Democracy, inclusion, diversity – all these high-minded ideals have been given to explain the formation of the newly-formed Manhattan Beach Neighborhood Association (MBNA).
But the president of the 67-year-old Manhattan Beach Community Group (MBCG) says that the divisiveness in Manhattan Beach these days is about one thing only – building bigger houses.
“The difference between the two groups is zoning,” Ira Zalcman told members of his group gathered inside the faculty dining room at Kingsborough Community College for their monthly meeting..
Zalcman challenged earlier claims by former MBCG members like Alan Ditchek and Al Smaldone who said they were treated improperly.
“Nothing I did was going to change their minds,” Zalcman said.
According to Zalcman, disgruntled members of the Manhattan Beach Community Group, who last year failed to convince neighbors to support revising existing zoning regulations, were ready to break away in December and held a secret meeting to discuss the defection in January.
The MBNA president dismissed complaints that sweeping changes he instituted forced the hand of zoning reform advocates.
“We should have a heavy heart that Manhattan Beach is divided,” Zalman said.
Last week, MBNA member Edmond Dweck challenged Zalcman’s characterization of his group as a one-issue group devoted to rezoning Manhattan Beach.
“We are not about one particular issue,” Dweck told fellow MBNA members at P.S. 195.
At least one city agency head already appears fed up with all the squabbling in Manhattan Beach.
Emanuel Kahn, chair of the MBCG’s Parks Committee, told fellow members that Parks Department Commissioner Julius Spiegel “blew his top” the last time he spoke with him about removing the concrete pots on Oriental Boulevard.
The huge planters were part of an almost million-dollar beautification project stretching the length of the Manhattan Beach thoroughfare.
Some complained that they were a hazard to motorists, however, and the MBCG voted to have them relocated off the Oriental Boulevard medians.
Dr. Oliver Klapper said that Kingsborough Community College would be happy to have the pots on its campus. But Spiegel reportedly told Kahn that the planters “aren’t going anywhere and they can’t be donated.”

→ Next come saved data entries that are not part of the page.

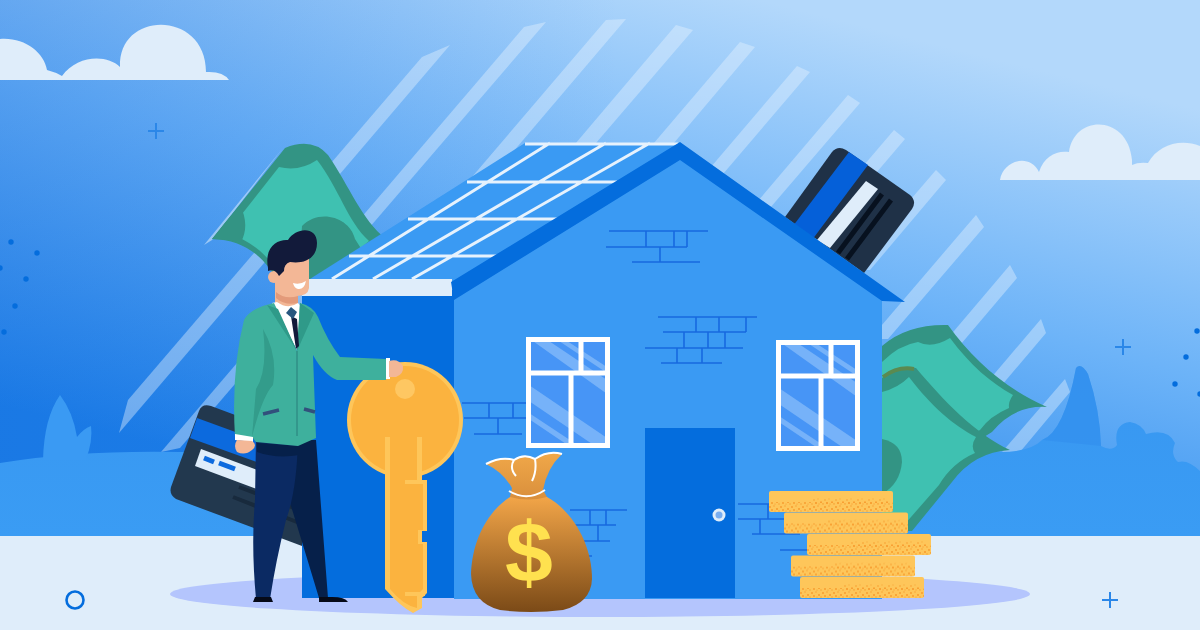
<!DOCTYPE html>
<html lang="en">
<head>
<meta charset="utf-8">
<title>Home buying and solar finance</title>
<style>
:root{--mist:#dfedfa;--sky:#3a9af3;--royal:#046ddd;--line:#1769e0;--green:#3fc1b1;--green-dark:#339484;--jacket:#3eb09d;--gold:#fbb33f;--gold-light:#fec65a;--night:#1f3147;--navy:#0b2a63;--navy-dark:#06204a;--skin:#f3b796;--hair:#121a3a}
html,body{margin:0;width:1200px;height:630px;overflow:hidden}
svg{display:block}
.mist{fill:var(--mist)}.sky{fill:var(--sky)}.royal{fill:var(--royal)}
.green{fill:var(--green)}.green-dark{fill:var(--green-dark)}.jacket{fill:var(--jacket)}
.gold{fill:var(--gold)}.gold-light{fill:var(--gold-light)}
.night{fill:var(--night)}.navy{fill:var(--navy)}.navy-dark{fill:var(--navy-dark)}
.skin{fill:var(--skin)}.hair{fill:var(--hair)}.white{fill:#fff}
.rays{fill:#e9f4ff;opacity:.4}
.bricks{fill:none;stroke:var(--line);stroke-width:1.6}
.grid{fill:none;stroke:#e6f2fd;stroke-width:3}
.plus{fill:none;stroke:#2b87e8;stroke-width:2}
.dollar{font:700 86px "Liberation Sans",Inter,sans-serif;fill:#ffe14f;text-anchor:middle}
</style>
</head>
<body>
<svg width="1200" height="630" viewBox="0 0 1200 630" role="img" aria-label="Man with a large key beside a house with solar panels, money and bank cards">
<defs>
<linearGradient id="skyFade" gradientUnits="userSpaceOnUse" x1="680" y1="-20" x2="540" y2="540">
<stop offset="0" stop-color="#b3d8fb"/><stop offset=".45" stop-color="#6cb3f8"/><stop offset="1" stop-color="#1c7fe9"/>
</linearGradient>
<linearGradient id="leftShade"><stop offset="0" stop-color="#1467d8" stop-opacity=".26"/><stop offset="1" stop-color="#1467d8" stop-opacity="0"/></linearGradient>
<linearGradient id="hillFade" x1="0" y1="0" x2="0" y2="1"><stop offset="0" stop-color="#3897f1"/><stop offset="1" stop-color="#3a9cf4"/></linearGradient>
<linearGradient id="sackFade" x1="0" y1="0" x2="0" y2="1"><stop offset="0" stop-color="#f2a548"/><stop offset="1" stop-color="#7b4a17"/></linearGradient>
<linearGradient id="sackTop" x1="0" y1="0" x2="0" y2="1"><stop offset="0" stop-color="#f0a849"/><stop offset="1" stop-color="#d98f3c"/></linearGradient>
<pattern id="speckle" width="11" height="7" patternUnits="userSpaceOnUse">
<g fill="#f79a2b"><circle cx="1" cy="2" r=".9"/><circle cx="5" cy="1" r=".7"/><circle cx="8" cy="4" r="1"/><circle cx="3" cy="5" r=".9"/><circle cx="10" cy="6" r=".7"/><circle cx="6" cy="6" r=".6"/></g>
</pattern>
<clipPath id="paneArea"><rect width="84" height="111"/></clipPath>
<g id="window">
<rect width="84" height="111" fill="#4795f6"/>
<g clip-path="url(#paneArea)" fill="#76b2f9"><path d="M4 2h16L84 45v14zM30 2h8L84 32v6zM0 46v16l72 49h12v-8zM0 74v6l46 31h10z"/></g>
<path d="M2.5 2.5h79v106h-79zM2 36h80M55 2v34M45 36v72" fill="none" stroke="#fff" stroke-width="5"/>
</g>
<g id="coin"><rect class="gold-light" width="124" height="21" rx="2"/><rect y="11" width="124" height="10" rx="2" fill="url(#speckle)"/><rect x="44" y="7" width="76" height="6" fill="url(#speckle)" opacity=".6"/></g>
<path id="plus" class="plus" d="M-8 0H8M0-8V8"/>
</defs>

<g id="background">
<rect width="1200" height="630" fill="url(#skyFade)"/>
<rect width="620" height="630" fill="url(#leftShade)"/>
<g id="rays" class="rays">
<polygon points="450,45 422,57 128,400 119,433"/>
<polygon points="546,22 524,27 161,452 180,448"/>
<polygon points="626,19 606,20 367,300 387,300"/>
<polygon points="693,30 676,25 570,150 590,150"/>
<polygon points="755,47 740,42 648,150 668,150"/>
<polygon points="810,72 797,66 705,174 723,174"/>
<polygon points="860,103 848,95 752,208 770,208"/>
<polygon points="905,139 894,130 800,240 819,240"/>
<polygon points="946,180 936,170 850,270 870,270"/>
<polygon points="984,227 976,215 870,339 888,339"/>
<polygon points="1017,278 1010,265 870,430 888,430"/>
<polygon points="1046,333 1041,319 940,438 957,438"/>
<polygon points="1070,392 1065,379 1002,452 1020,452"/>
</g>
<path fill="url(#hillFade)" d="M0 463Q80 450 180 452H1000Q1030 452 1042 440Q1064 432 1076 368Q1081 362 1088 374Q1100 410 1101 446Q1112 452 1117 445Q1113 424 1130 422Q1142 424 1146 434Q1168 428 1175 443Q1170 455 1178 462Q1188 459 1200 471V540H0z"/>
<path class="sky" d="M43 460Q44 418 60 395Q73 412 77 437Q83 429 91 426Q93 440 86 460z"/>
<path fill="#2f8bea" opacity=".45" d="M1042 440Q1064 432 1076 368Q1081 362 1088 374Q1100 410 1101 446z"/>
<rect class="mist" y="536" width="1200" height="94"/>
<path class="mist" d="M0 39C24 37 44 52 47 70Q55 72 62 76C77 55 107 54 120 67C118 10 206 10 206 72Q223 71 229 80H0z"/>
<path class="mist" d="M1000 180C1003 160 1030 153 1039 172C1044 156 1057 150 1069 152C1074 114 1128 114 1132 160V165Q1138 162 1148 163C1158 145 1180 138 1200 146V180z"/>
<use href="#plus" x="156" y="131"/><use href="#plus" x="1123" y="347"/><use href="#plus" x="1110" y="600"/>
<circle cx="75" cy="600" r="8.5" fill="none" stroke="#046ddd" stroke-width="2.6"/>
<g class="royal"><circle cx="11" cy="242" r="2.7"/><circle cx="37" cy="253" r="2.7"/><circle cx="0" cy="268" r="2.7"/><circle cx="26" cy="279" r="2.7"/><circle cx="15" cy="306" r="2.7"/><circle cx="4" cy="332" r="2.7"/><circle cx="1197" cy="331" r="2.7"/><circle cx="1186" cy="357" r="2.7"/><circle cx="1175" cy="384" r="2.7"/><circle cx="1200" cy="394" r="2.7"/></g>
<ellipse cx="600" cy="594" rx="430" ry="23" fill="#b4c5fd"/>
</g>

<g id="banknotes">
<path fill="#d4e8fb" opacity=".6" d="M204 245L283 148L212 240z"/>
<path class="green-dark" d="M212 239L285 148Q312 137 328 155C350 187 361 219 386 239L330 286H281C264 256 245 240 212 239z"/>
<path class="green" d="M227 233L279 167Q299 172 317 160C339 188 347 221 369 241L318 284H287C270 257 253 241 227 233z"/>
<path class="green-dark" d="M224 224L240 205Q250 225 241 242Q227 239 212 239zM302 226C319 208 350 217 355 239L362 250L318 284H298z"/>
<path class="green-dark" d="M882 346Q907 324 948 325C974 361 1006 389 1047 407Q1014 405 992 432L882 500z"/>
<path class="green" d="M882 362Q899 345 918 342Q932 349 950 338C970 365 991 383 1013 395Q1008 402 1009 408Q990 416 980 430L882 480z"/>
<path class="green-dark" d="M882 378Q897 366 916 368C944 401 974 433 1010 450Q974 452 952 482L912 531H882z"/>
<path class="green" d="M882 392Q898 388 909 377C932 407 953 425 976 437Q970 446 975 453Q952 463 939 485L904 525H882z"/>
<path class="green-dark" d="M882 439Q902 443 902 462Q900 484 882 494z"/>
<path d="M883 377Q898 366 914 369" fill="none" stroke="#5b8a50" stroke-width="4"/>
</g>

<g id="bank-cards">
<path class="night" d="M832 152Q838 145 846 150L910 195Q917 201 912 209L864 273L785 217z"/>
<path fill="#0560d9" d="M849 152L868 165L812 240L793 226z"/>
<path class="mist" d="M866 181L878 189L830 248L817 240z"/>
<path fill="none" stroke="#07111f" stroke-width="5" d="M882 194L838 253M891 200L847 259"/>
<path fill="#22384e" d="M199 411Q202 403 211 406L310 443V549L176 499Q169 495 171 487z"/>
<path fill="#0c6ade" d="M197 418L310 459V481L190 438z"/>
<path class="mist" d="M201 449L300 486L294 503L195 466z"/>
<path fill="none" stroke="#0c6ade" stroke-width="5" d="M204 458L214 462M219 463L235 469"/>
<path fill="none" stroke="#182a3d" stroke-width="4" d="M239 487L302 511M233 497L302 524"/>
</g>

<g id="house">
<rect class="royal" x="302" y="290" width="153" height="308"/>
<polygon class="sky" points="454,298 680,150 882,298 882,599 454,599"/>
<g id="brickwork" class="bricks">
<path d="M609 231H708M606 247H687M632 262H700M646 231V247M674 231V247M687 231V247M660 247V262"/>
<path d="M658 317H757M663 332H746M645 348H743M661 363H722M696 317V332M746 317V332M719 317V332M684 332V348M725 332V348M708 332V348M677 348V363M702 348V363"/>
<path d="M462 403H526M464 418H526M474 434H522M489 403V418M513 403V418M498 418V434"/>
<path d="M570 510H627M570 525H616M575 541H610M590 510V525M606 510V525M598 525V541M580 556H592"/>
<path d="M738 504H790M738 519H790M752 534H800M780 550H808M768 504V519M760 519V534"/>
</g>
<polygon class="sky" points="525,143 680,143 451,284 302,284"/>
<path class="grid" d="M525 144H678M467 182H617M408 219H560M349 256H501M550 143L332 279M606 143L373 279M650 143L412 279"/>
<rect class="mist" x="302" y="279" width="150" height="17"/>
<polygon class="royal" points="451,282 680,142 905,302 882,301 680,160 454,300"/>
<use href="#window" x="526" y="337"/><use href="#window" x="776" y="340"/>
<rect class="royal" x="645" y="428" width="90" height="170"/>
<circle class="mist" cx="719" cy="515" r="6.5"/><circle cx="719" cy="515" r="3.5" fill="#78adf0"/>
</g>

<g id="coin-stack">
<use href="#coin" x="769" y="491"/><use href="#coin" x="784" y="512.5"/><use href="#coin" x="807" y="534"/><use href="#coin" x="791" y="555.5"/><use href="#coin" x="800" y="577"/>
</g>

<g id="key">
<circle class="gold-light" cx="405" cy="420" r="58"/>
<circle class="gold" cx="405" cy="420" r="54"/>
<circle cx="405" cy="389" r="10" fill="#fec762"/>
<path class="gold-light" d="M385 437H422V480H427V531H422V542H427V593L422 598V608L413 613Q401 607 385 589z"/>
<path class="gold" d="M390 437H418V482H423V530H418V544H423V589L417 595V608Q403 605 390 589z"/>
<path class="gold-light" d="M385 437H390V480H385zM417 437H422V480H417zM405 480H427V484H405zM405 592H425V596H405z"/>
</g>

<g id="money-sack">
<path fill="url(#sackFade)" d="M510 497H547C574 512 592 546 592 579Q591 603 563 610Q531 614 500 610Q472 603 471 574C472 541 487 512 510 497z"/>
<path fill="url(#sackTop)" d="M486 464Q501 456 514 460Q524 453 535 459Q548 450 562 454Q547 468 543 490L547 497Q528 502 510 497L512 488Q503 472 486 464z"/>
<path fill="none" stroke="#fff" stroke-width="2" d="M486 464Q501 456 514 460Q524 453 535 459Q548 450 562 454M514 460Q509 468 516 476M535 459Q537 471 532 481M509 491Q527 502 545 490"/>
<text class="dollar" x="529" y="582">$</text>
</g>

<g id="home-buyer">
<path class="navy-dark" d="M283 440H316Q322 520 328 598H319Q300 535 283 480z"/>
<path class="navy" d="M256 438H298Q297 490 286 520Q276 560 270 599H256Q251 545 255 500z"/>
<path class="navy-dark" d="M257 443L300 446V455Q276 459 257 452z"/>
<path fill="#060a18" d="M255 597H271L273 602H253zM319 597H332Q345 597 348 602H319z"/>
<path class="skin" d="M275 280L298 286V306Q287 316 275 303z"/>
<path class="white" d="M272 303L277 302Q288 310 298 303L304 310L297 350z"/>
<path class="jacket" d="M274 303L297 351L300 303Q313 306 318 317Q327 340 340 357L386 359V380L337 380Q324 375 313 355L316 438L298 446L256 442L252 437H235Q231 371 244 320Q250 308 274 303z"/>
<path fill="#339c8b" d="M263 329Q278 355 273 385Q262 397 252 437L256 389Q268 370 263 329z"/>
<path fill="#2f9a89" d="M267 305L297 351L278 309zM300 303L314 313L297 351z"/>
<path fill="none" stroke="#32507c" stroke-width="3.5" d="M263 414L279 410M304 409L315 412"/>
<path fill="none" stroke="#287f7a" d="M297 351V436"/>
<path class="hair" d="M291 316L297 319L299 346L296 349z"/>
<path fill="#28577f" d="M286 313L291 307L297 312L293 319z"/>
<path class="white" d="M235 434L253 437V442L235 440zM386 358H390V379H386z"/>
<path class="skin" d="M237 440L252 441Q258 445 252 450Q245 456 237 452Q233 446 237 440z"/>
<path class="skin" d="M389 361Q398 358 403 366Q404 374 396 377H389z"/>
<path class="skin" d="M277 257L309 253L309 288Q308 297 293 296Q278 294 275 279z"/>
<circle class="skin" cx="274" cy="277" r="6"/>
<path fill="#e39a7a" d="M276 292Q285 300 298 296V303Q285 306 276 298z"/>
<path class="hair" d="M268 268C264 246 278 239 288 240C296 227 317 226 317 243C317 260 302 264 290 262Q284 264 284 271L279 276Q275 268 268 271z"/>
<path class="white" d="M293 283Q300 285 306 281Q304 290 298 289Q294 288 293 283z"/>
</g>
</svg>
</body>
</html>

“He bawled me out,” Kahn said. “He said I’m not going to deal with you anymore. Go through Community Board 15. You don’t know what you want.”
The Parks Department did not respond to requests for comment.
Judy Baron, meanwhile, chair of the MBCG’s Traffic Committee, said that she was reticent to talk about her efforts to get a new traffic light on Irwin Street for fear of “criticism.”
She did, however, reveal plans to provide Manhattan Beach trash cans with green plastic liners.
“We want to revive the green basket program,” Baron said. “It worked the last time and I think we should try it again.”
Zalman charged that the path the MBNA was on would “only lead to confusion” and that his group was “fine politically.”
“The community will decide its future, not politicians,” he said.